Patterson, “Genocide in Jewish Thought”

This January, Cambridge University Press will publish Genocide in Jewish Thought by David Patterson (University of Texas- Dallas).  The publisher’s Genocide in Jewish Thoughtdescription follows.

Among the topics explored in this book are ways of viewing the soul, the relation between body and soul, environmentalist thought, the phenomenon of torture, and the philosophical and theological warrants for genocide. Presenting an analysis of abstract modes of thought that have contributed to genocide, the book argues that a Jewish model of concrete thinking may inform our understanding of the abstractions that can lead to genocide. Its aim is to draw upon distinctively Jewish categories of thought to demonstrate how the conceptual defacing of the other human being serves to promote the murder of peoples, and to suggest a way of thinking that might help prevent genocide.

Raphael Lemkin Was a Remarkable Man

When he died, roughly 50 years ago at the age of 59, Raphael Lemkin was impoverished and embittered, an unnoticed man. Only 7 people attended his funeral. Yet he was one of the most influential international human rights lawyers of the twentieth century. Lemkin, whom Jay Winter describes in a recent piece as a “one-man NGO,” coined the word “genocide” for the destruction of a national, ethnic, racial or religious group, and was the driving force behind adoption of the UN Genocide Convention of 1948.

He came up with the term “genocide” in reflecting on the massacres of Armenian Christians in Ottoman Turkey during World War I–events we now know as the Armenian Genocide–but he had an example closer to home as well. A Polish Jew, he lost about 50 relatives in the Holocaust, and himself escaped the Nazis only after taking a bullet in the hip. He made his way to America, where he joined the law faculty at Duke, wrote his most important book, Axis Rule in Occupied Europe, and worked, successfully, for adoption of the UN Convention.

What explains his bitterness and isolation at the end? Lemkin was a loner and a difficult man; that was part of it, no doubt. And he could surely see, as Winter writes, that naming a crime, even legislating against a crime, does not necessarily reduce its frequency. It’s hard to argue that the Genocide Convention has been a great success. Still, Lemkin’s career had a public impact which most of us, especially in the legal academy, would be proud to claim.

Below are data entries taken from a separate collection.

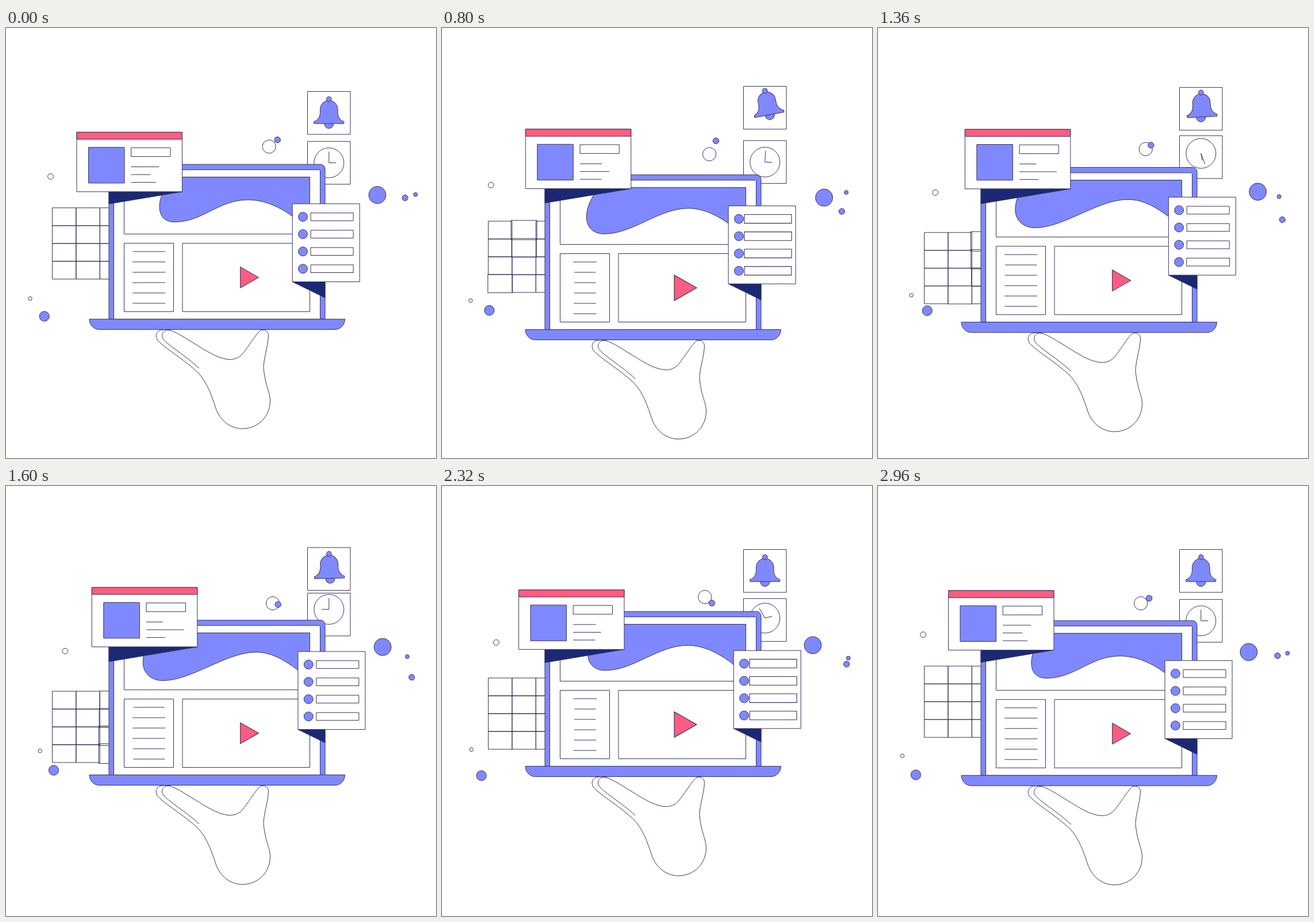
Write an HTML page with a canvas that moves like this. It is 748x748 px and loops after 3.04 s.

```html
<!DOCTYPE html>
<html lang="en">
<head>
<meta charset="utf-8">
<title>Laptop with floating windows</title>
<style>
html, body { margin: 0; width: 100%; height: 100%; overflow: hidden; background: #fff; }
canvas { display: block; }
</style>
</head>
<body>
<canvas id="stage" width="748" height="748"></canvas>
<script>
const c = document.getElementById('stage').getContext('2d');
const LOOP = 3040, STEP = 80;
const BLUE = '#8088ff', PINK = '#ff5c80', NAVY = '#1c2873', INK = '#35335f', WHITE = '#fff';
let t = 0;

// Periodic sway: the first harmonic and, where needed, the second.
function wave(mid, cos1, sin1, cos2 = 0, sin2 = 0) {
  const a = 2 * Math.PI * t / LOOP;
  return mid + cos1 * Math.cos(a) + sin1 * Math.sin(a) + cos2 * Math.cos(2 * a) + sin2 * Math.sin(2 * a);
}

const sine = x => (1 - Math.cos(Math.PI * x)) / 2;
const cubic = x => x < .5 ? 4 * x ** 3 : 1 - 4 * (1 - x) ** 3;
const ramp = (time, half) => Math.max(0, 1 - Math.abs(time / half - 1));

// One rise and fall per loop, or two with pulse; each side lasts half ms.
const bump = (start, half) => sine(ramp(t - start, half));
const pulse = (start, half, ease) => ease(ramp((t - start + LOOP) % (LOOP / 2), half));
const swell = () => sine(2 * t / LOOP);

function paint(path, fill) {
  if (fill) { c.fillStyle = fill; c.fill(path); }
  c.stroke(path);
}
const shape = (d, fill) => paint(new Path2D(d), fill);
const line = (x1, y1, x2, y2) => shape(`M${x1} ${y1}L${x2} ${y2}`);
function rect(x, y, w, h, fill = WHITE) {
  const p = new Path2D();
  p.rect(x, y, w, h);
  paint(p, fill);
}
function circle(x, y, r, fill = WHITE) {
  const p = new Path2D();
  p.arc(x, y, r, 0, 7);
  paint(p, fill);
}
function group(x, y, draw, degrees = 0, scale = 1) {
  c.save();
  c.translate(x, y);
  c.rotate(degrees * Math.PI / 180);
  c.scale(scale, scale);
  draw();
  c.restore();
}

// Each bubble drifts on its own tilted ellipse.
function bubbles() {
  circle(wave(461.2, -3.5, 3.7), wave(206.3, 0, 13.3), 11.6);
  circle(wave(473, -.8, 3.5), wave(200, -5.5, -4.2), 5.2, BLUE);
  circle(wave(653.1, -5.5, 9.4, -1.6, -1), wave(286, 4.5, 9.5), 15, BLUE);
  circle(wave(699.6, -5.5, -4.6), wave(314.5, -19, 3), 5.1, BLUE);
  circle(wave(705, 7.3, -1.2), wave(292.7, -3, -7), 3.4, BLUE);
  circle(wave(89.8, -12.3, -5.5), wave(272.8, -14.5, -.7), 4.9);
  circle(wave(50.5, -8.5, -1.5), wave(466.3, 4.3, 8.2), 3.2);
  circle(wave(75.4, -8.7, 6.2), wave(497.5, 4, -6), 8.6, BLUE);
}

function swing(time) {
  const fade = 1 - (time / 1760) ** 2;
  return time > 220 && fade > 0 ? 14 * fade * Math.sin((time - 220) * Math.PI / 360) : 0;
}

function bell() {
  const lift = bump(0, 1000), y = 123.7 - 16 * lift;
  rect(524.5, 110.5 - 10 * lift, 74.5, 74.5);
  group(561.8, y, () => circle(0, 43, 8, BLUE), swing(t - 60));
  group(561.8, y, () => {
    shape('M-26 42.5V39C-18 36-15.3 30-15.3 22V17.5A15.3 15.3 0 0 1 15.3 17.5V22C15.3 30 18 36 26 39V42.5Z', BLUE);
    circle(0, 0, 4.3, BLUE);
  }, swing(t));
}

function clock() {
  const x = Math.min(1, Math.max(0, (t - 590) / 2020));
  const turn = x < .5 ? 4 * x ** 3 : 1 - 2 * (1 - x) ** 2;
  const y = 234.5 - 20 * bump(640, 1000);
  rect(524.5, 197.3 - 11 * bump(560, 1000), 74.5, 74.5);
  circle(561.8, y, 26);
  group(561.8, y, () => line(0, 0, 0, -19.5), 720 * turn);
  group(561.8, y, () => line(0, 0, 12.5, 0), 360 * turn);
}

function grid() {
  const top = wave(335, -22.2, -.8);
  for (let col = 0; col < 3; col++) {
    for (let row = 0; row < 4; row++) {
      group(101.2 + 41.4 * col, top + 15.5 + 31 * row, () => rect(-20.7, -15.5, 41.4, 31, null),
        0, 1 + .1 * bump(80 + 500 * col + 80 * row, 300));
    }
  }
}

function hand() {
  shape('M272 524.6C262 525 258 535 264 543C279 559 309 575 335 600C350 617 357 637 366 664' +
    'C375 686 394 697 412 696.5C440 696 460 674 459.5 647C459 632 451 622 448 591' +
    'C448 575 455 557 456.5 536C457 527 450 523 443 525.5C436 530 424 551 411 567' +
    'C398 581 380 577 361 568C337 556 303 531 286 525.5C282 524 277 524 272 524.6Z', WHITE);
  shape('M286 525.5C274 523 269 532 273 540C283 553 312 569 336 591.5');
}

function blob() {
  const m = swell();
  const left = 267 - 29 * m, low = 337 + 5 * m, lowX = 293 - 20 * m;
  const crest = 298.5 - 6 * m, crestX = 421 + 14 * m, edgeX = 498 + 10 * m;
  shape(`M528.5 259H${290 - 32 * m}C${276 - 30 * m} 276 ${left} 294 ${left} 310
    C${left} 328 ${277 - 26 * m} ${low} ${lowX} ${low}
    C${lowX + 50} ${low} ${crestX - 52} ${crest} ${crestX} ${crest}
    C${crestX + 29} ${crest} ${edgeX - 20} ${312 - 3 * m} ${edgeX} ${327 - 3 * m}L528.5 347Z`, BLUE);
}

function laptop() {
  hand();
  shape('M179 506V244.8a8 8 0 0 1 8-8H547a8 8 0 0 1 8 8V506Z', BLUE);
  shape('M187.5 506V246.2H544.5a2 2 0 0 1 2 2V506Z', WHITE);
  rect(205.5, 259, 323, 99);
  blob();
  rect(205.5, 374, 86, 119);
  rect(307, 374, 221.5, 119);
  for (let i = 0; i < 6; i++) {
    const y = 388.5 + 18 * i;
    const half = 28.5 - 10 * pulse(42 * ((6 - i) % 6) - 90, 680, sine);
    line(248.7 - half, y, 248.7 + half, y);
  }
  group(423.6, 433.5, () => shape('M-16-18.3L16 0L-16 18.3Z', PINK), 0, 1 + .22 * pulse(0, 760, cubic));
  shape('M145 506H589.5A17 18 0 0 1 572 524H162.5A17 18 0 0 1 145 506Z', BLUE);
}

function profileCard() {
  const x = wave(138, -13.6, 4.8, -1.4), y = wave(178.5, 2.5, -2.2, .3, -1);
  const right = x + 183.5, bottom = y + 103.5, m = swell();
  shape(`M179 ${bottom}H${right}L179 ${bottom + (right - 179) * .167}Z`, NAVY);
  group(x, y, () => {
    rect(0, 0, 183.5, 103.5);
    rect(0, 0, 183.5, 12.3, PINK);
    rect(20.5, 26.3, 62.5, 62.2, BLUE);
    rect(94.7, 27, 68.3, 15.3);
    [49 - 20 * m, 34 + 32 * m, 43 - 10 * m].forEach((length, i) => {
      const rowY = 60.2 + 13.5 * i;
      line(94.5, rowY, 94.5 + length, rowY);
    });
  });
}

function listCard() {
  const x = wave(502.7, -4.5, -4.95), y = wave(297.8, 8, 12.3);
  const bottom = y + 135.7;
  shape(`M${x} ${bottom}H555V${bottom + (555 - x) * .49}Z`, NAVY);
  group(x, y, () => {
    rect(0, 0, 117, 135.7);
    for (let i = 0; i < 4; i++) {
      const row = 22.7 + 30.1 * i;
      circle(18.3, row, 7.9, BLUE);
      group(68.9, row, () => rect(-37, -6.8, 74, 13.6), 0, 1 + .11 * pulse(100 + 80 * i, 600, cubic));
    }
  });
}

function frame(now) {
  t = Math.floor(now % LOOP / STEP) * STEP;
  c.fillStyle = WHITE;
  c.fillRect(0, 0, 748, 748);
  c.strokeStyle = INK;
  c.lineWidth = 1;
  c.lineJoin = 'round';
  bubbles();
  bell();
  clock();
  grid();
  group(0, wave(0, .4, 18.6), laptop);
  profileCard();
  listCard();
  requestAnimationFrame(frame);
}
requestAnimationFrame(frame);
</script>
</body>
</html>
```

I reflect on all this because, this month, Yale University Press releases Lemkin’s unfinished autobiography, Totally Unofficial: The Autobiography of Raphael Lemkin, edited by historian Donna-Lee Frieze. It looks very interesting. Here’s the publisher’s description:

Among the greatest intellectual heroes of modern times, Raphael Lemkin lived an extraordinary life of struggle and hardship, yet altered international law and redefined the world’s understanding of group rights. He invented the concept and word “genocide” and propelled the idea into international legal status. An uncommonly creative pioneer in ethical thought, he twice was nominated for the Nobel Peace Prize. Although Lemkin died alone and in poverty, he left behind a model for a life of activism, a legacy of major contributions to international law, and—not least—an unpublished autobiography. Presented here for the first time is his own account of his life, from his boyhood on a small farm in Poland with his Jewish parents, to his perilous escape from Nazi Europe, through his arrival in the United States and rise to influence as an academic, thinker, and revered lawyer of international criminal law.

Panel: Overcoming Genocide Denial

Fordham Law School’s Leitner Center for International Law and Justice will host a panel, “Overcoming Genocide Denial,” on December 4. The panel will offer a comparative examination of the Holocaust and the Armenian, Rwandan, and Sudanese Genocides. Speakers include Taner Akçam (Clark University), Gregory Stanton (George Mason University) and Sheri Rosenberg (Cardozo Law School). Details are here.